| Given records |

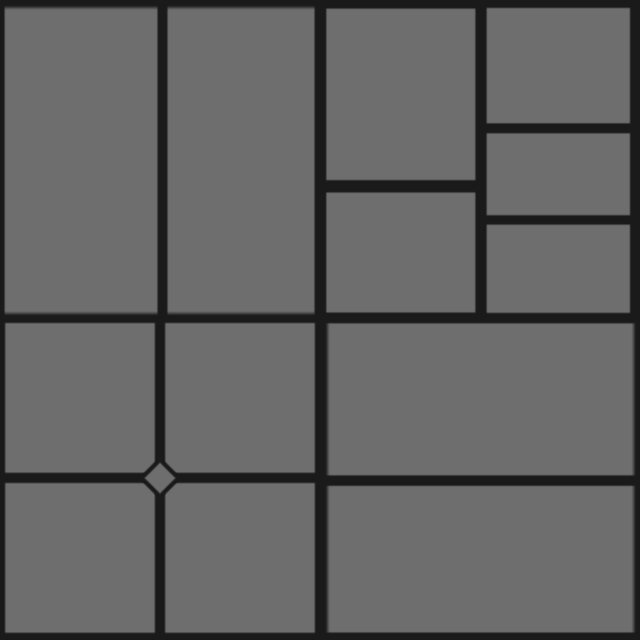
Give the GLSL for this pattern, as a WebGL 2 fragment shader.

```glsl
#version 300 es
precision highp float;

uniform vec2 u_resolution;
out vec4 fragColor;

const vec3 GROUT = vec3(0.10);
const vec3 STONE = vec3(0.43);
const float CRISP = 0.0022;
const float SOFT = 0.0045;

// Smooth mask of the interval lo..hi
float span(float v, float lo, float hi, float blur) {
    return smoothstep(lo - blur, lo + blur, v)
         * (1.0 - smoothstep(hi - blur, hi + blur, v));
}

// Smooth mask of a diamond with the given half diagonal
float diamond(vec2 p, float radius, float blur) {
    float d = (abs(p.x) + abs(p.y) - radius) * 0.7071;
    return 1.0 - smoothstep(-blur, blur, d);
}

// Two tall slabs
float tallSlabs(vec2 p, float crisp, float soft) {
    float columns = span(p.x, 0.0072, 0.2461, crisp)
                  + span(p.x, 0.2617, 0.4915, crisp);
    return columns * span(p.y, 0.5104, 0.9880, soft);
}

// Two wide slabs
float wideSlabs(vec2 p, float crisp, float soft) {
    float rows = span(p.y, 0.0117, 0.2409, crisp)
               + span(p.y, 0.2572, 0.4948, crisp);
    return rows * span(p.x, 0.5120, 0.9902, soft);
}

// One column of two blocks beside one of three
float stackedBlocks(vec2 p, float blur) {
    float pair = span(p.y, 0.5117, 0.6992, blur)
               + span(p.y, 0.7185, 0.9866, blur);
    float triple = span(p.y, 0.5111, 0.6490, blur)
                 + span(p.y, 0.6637, 0.7917, blur)
                 + span(p.y, 0.8073, 0.9876, blur);
    return pair * span(p.x, 0.5098, 0.7428, blur)
         + triple * span(p.x, 0.7604, 0.9844, blur);
}

// Two by two square tiles with a diamond inlay
float inlaidSquares(vec2 p, float blur) {
    const vec2 firstCenter = vec2(0.1250, 0.1283);
    const float halfSize = 0.1170;
    float mask = 0.0;
    for (int i = 0; i < 4; i++) {
        vec2 cell = vec2(i % 2, i / 2);
        vec2 q = p - firstCenter - 0.25 * cell;
        mask += span(q.x, -halfSize, halfSize, blur)
              * span(q.y, -halfSize, halfSize, blur);
    }
    vec2 inlay = p - vec2(0.2500, 0.2530);
    mask *= 1.0 - diamond(inlay, 0.0335, blur);
    return max(mask, diamond(inlay, 0.0240, blur));
}

void main() {
    vec2 uv = gl_FragCoord.xy / u_resolution;
    float pixel = 0.75 / min(u_resolution.x, u_resolution.y);
    float crisp = max(CRISP, pixel);
    float soft = max(SOFT, pixel);

    // Combine the four panels
    float stone = tallSlabs(uv, crisp, soft)
                + stackedBlocks(uv, crisp)
                + inlaidSquares(uv, crisp)
                + wideSlabs(uv, crisp, soft);

    fragColor = vec4(mix(GROUT, STONE, clamp(stone, 0.0, 1.0)), 1.0);
}
```
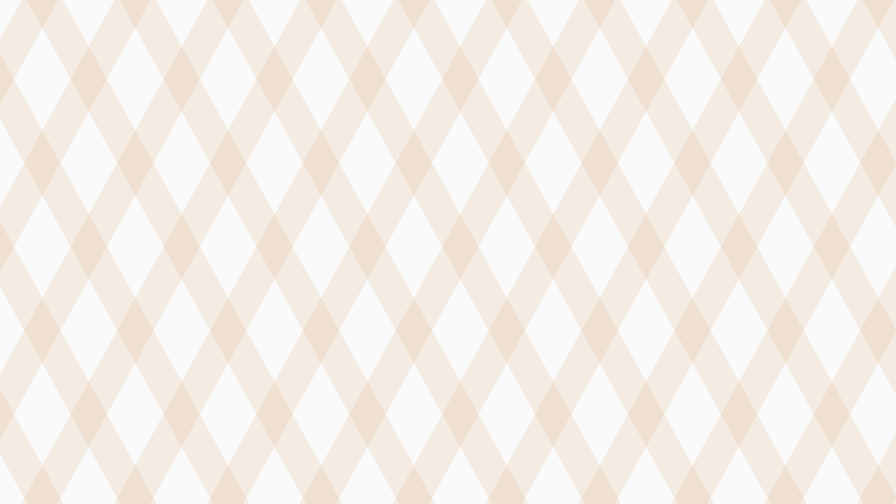
Write a WebGL 2 fragment shader that draws this pattern.

```glsl
#version 300 es
precision highp float;

uniform vec2 u_resolution;
out vec4 fragColor;

// Lengths are in units of the canvas height
const float PERIOD = 0.1843;               // horizontal distance between bands
const float BAND_SHARE = 0.39;             // band width as a share of the period
const float SLOPE = 1.804;                 // rise over run of the bands
const vec2 CROSSING = vec2(0.9134, 0.5106); // centre of one crossing

const vec3 PAPER = vec3(0.981, 0.981, 0.981);
const vec3 SINGLE_BAND = vec3(0.957, 0.925, 0.887);
const vec3 DOUBLE_BAND = vec3(0.938, 0.878, 0.818);

// Coverage of a repeating band; phase is in periods, 0 at a band centre
float bandCoverage(float phase, float pixel) {
    float fromCentre = abs(fract(phase + 0.5) - 0.5);
    return clamp((0.5 * BAND_SHARE - fromCentre) / pixel + 0.5, 0.0, 1.0);
}

void main() {
    vec2 p = gl_FragCoord.xy / u_resolution.y - CROSSING;

    // Size of one pixel measured across a band, in periods
    float pixel = length(vec2(1.0, 1.0 / SLOPE)) / (PERIOD * u_resolution.y);

    // Two mirrored families of diagonal bands
    float rising = bandCoverage((p.x - p.y / SLOPE) / PERIOD, pixel);
    float falling = bandCoverage((p.x + p.y / SLOPE) / PERIOD, pixel);

    // Translucent bands deepen where they cross
    vec3 outsideFalling = mix(PAPER, SINGLE_BAND, rising);
    vec3 insideFalling = mix(SINGLE_BAND, DOUBLE_BAND, rising);
    fragColor = vec4(mix(outsideFalling, insideFalling, falling), 1.0);
}
```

| What the exercise asks |
Please copy each line of the material that has the string "return" somewhere in it.

| Answer section |
    return smoothstep(lo - blur, lo + blur, v)
    return 1.0 - smoothstep(-blur, blur, d);
    return columns * span(p.y, 0.5104, 0.9880, soft);
    return rows * span(p.x, 0.5120, 0.9902, soft);
    return pair * span(p.x, 0.5098, 0.7428, blur)
    return max(mask, diamond(inlay, 0.0240, blur));
    return clamp((0.5 * BAND_SHARE - fromCentre) / pixel + 0.5, 0.0, 1.0);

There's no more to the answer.